=== Section Start ===
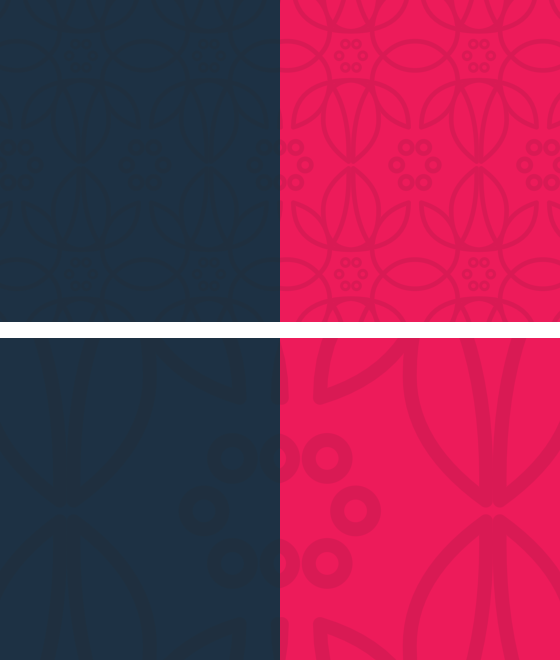
Top: the whole. Bottom: its middle third, enlarged.
A WebGL 1 fragment shader for this pattern:

```glsl
precision highp float;
// Two flat panels, navy and pink, overlaid with a tonal lattice of interlaced petals and rings.

uniform vec2 u_resolution;

// Lengths are in design units: the canvas is CANVAS_WIDTH units wide.
#define CANVAS_WIDTH 768.0
#define CELL vec2(175.5, 299.5)
#define LEFT_FLOWER vec2(111.0, 76.5)
#define RIGHT_FLOWER vec2(481.3, 76.5)
#define STROKE 6.4
#define SMALL_STROKE 4.2
#define NAVY vec3(0.112, 0.192, 0.266)
#define NAVY_LINE vec3(0.121, 0.186, 0.247)
#define PINK vec3(0.93, 0.104, 0.353)
#define PINK_LINE vec3(0.852, 0.10, 0.33)

float segmentDistance(vec2 p, vec2 a, vec2 b) {
  vec2 ab = b - a;
  vec2 ap = p - a;
  return length(ap - ab * clamp(dot(ap, ab) / dot(ab, ab), 0.0, 1.0));
}

// Distance to a quadratic curve, followed in short chords.
float curveDistance(vec2 p, vec2 a, vec2 control, vec2 b) {
  float nearest = 1e5;
  vec2 previous = a;
  for (int i = 1; i <= 14; i++) {
    float t = float(i) / 14.0;
    vec2 next = mix(mix(a, control, t), mix(control, b, t), t);
    nearest = min(nearest, segmentDistance(p, previous, next));
    previous = next;
  }
  return nearest;
}

// One quadrant of the petals; folding supplies the other three.
float petalDistance(vec2 q) {
  vec2 sideTip = vec2(44.0, 0.0);
  vec2 waist = vec2(29.0, 36.0);
  vec2 leafTip = vec2(79.0, 98.0);
  vec2 crown = vec2(0.0, 33.5);
  vec2 belly = vec2(38.0, 88.0);
  vec2 longTip = vec2(3.2, 145.0);

  // Side petal, flowing through its tip into the leaf.
  float d = curveDistance(q, sideTip, vec2(62.0, 20.0), vec2(0.5 * CELL.x, 20.0));
  d = min(d, curveDistance(q, sideTip, vec2(29.0, 14.0), waist));
  d = min(d, curveDistance(q, waist, vec2(32.0, 84.0), leafTip));
  d = min(d, curveDistance(q, leafTip, vec2(79.0, 34.0), crown));

  // Long petal, outer then inner edge.
  d = min(d, curveDistance(q, crown, vec2(38.0, 36.0), belly));
  d = min(d, curveDistance(q, belly, vec2(38.0, 120.0), longTip));
  return min(d, curveDistance(q, longTip, vec2(1.0, 75.0), waist));
}

// Six rings around the origin, in folded coordinates.
float ringCluster(vec2 q, vec2 diagonal, float side, float radius) {
  float toCentre = min(length(q - diagonal), length(q - vec2(side, 0.0)));
  return abs(toCentre - radius);
}

float strokeMask(float d, float width, float pixel) {
  return 1.0 - smoothstep(-0.75 * pixel, 0.75 * pixel, d - 0.5 * width);
}

float lattice(vec2 p, float pixel) {
  // Repeat the cell about each flower and fold it to a quadrant.
  vec2 q = abs(mod(p + 0.5 * CELL, CELL) - 0.5 * CELL);
  vec2 corner = 0.5 * CELL - q;

  float bold = min(petalDistance(q), ringCluster(corner, vec2(12.0, 24.0), 25.0, 8.4));
  float fine = ringCluster(q, vec2(7.6, 16.0), 16.2, 5.2);
  return max(strokeMask(bold, STROKE, pixel), strokeMask(fine, SMALL_STROKE, pixel));
}

void main() {
  float pixel = CANVAS_WIDTH / u_resolution.x;
  vec2 p = vec2(gl_FragCoord.x, u_resolution.y - gl_FragCoord.y) * pixel;

  // Each panel carries its own alignment of the lattice.
  float seam = 0.5 * CANVAS_WIDTH;
  vec2 flower = p.x < seam ? LEFT_FLOWER : RIGHT_FLOWER;
  float ink = lattice(p - flower, pixel);

  float right = smoothstep(-0.5 * pixel, 0.5 * pixel, p.x - seam);
  vec3 color = mix(mix(NAVY, NAVY_LINE, ink), mix(PINK, PINK_LINE, ink), right);
  gl_FragColor = vec4(color, 1.0);
}
```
=== Section End ===
WHAT IS EXPECTED: The answer must consist of every line from the records above that holds "lattice".

TASK SOLUTION:
// Two flat panels, navy and pink, overlaid with a tonal lattice of interlaced petals and rings.
float lattice(vec2 p, float pixel) {
  // Each panel carries its own alignment of the lattice.
  float ink = lattice(p - flower, pixel);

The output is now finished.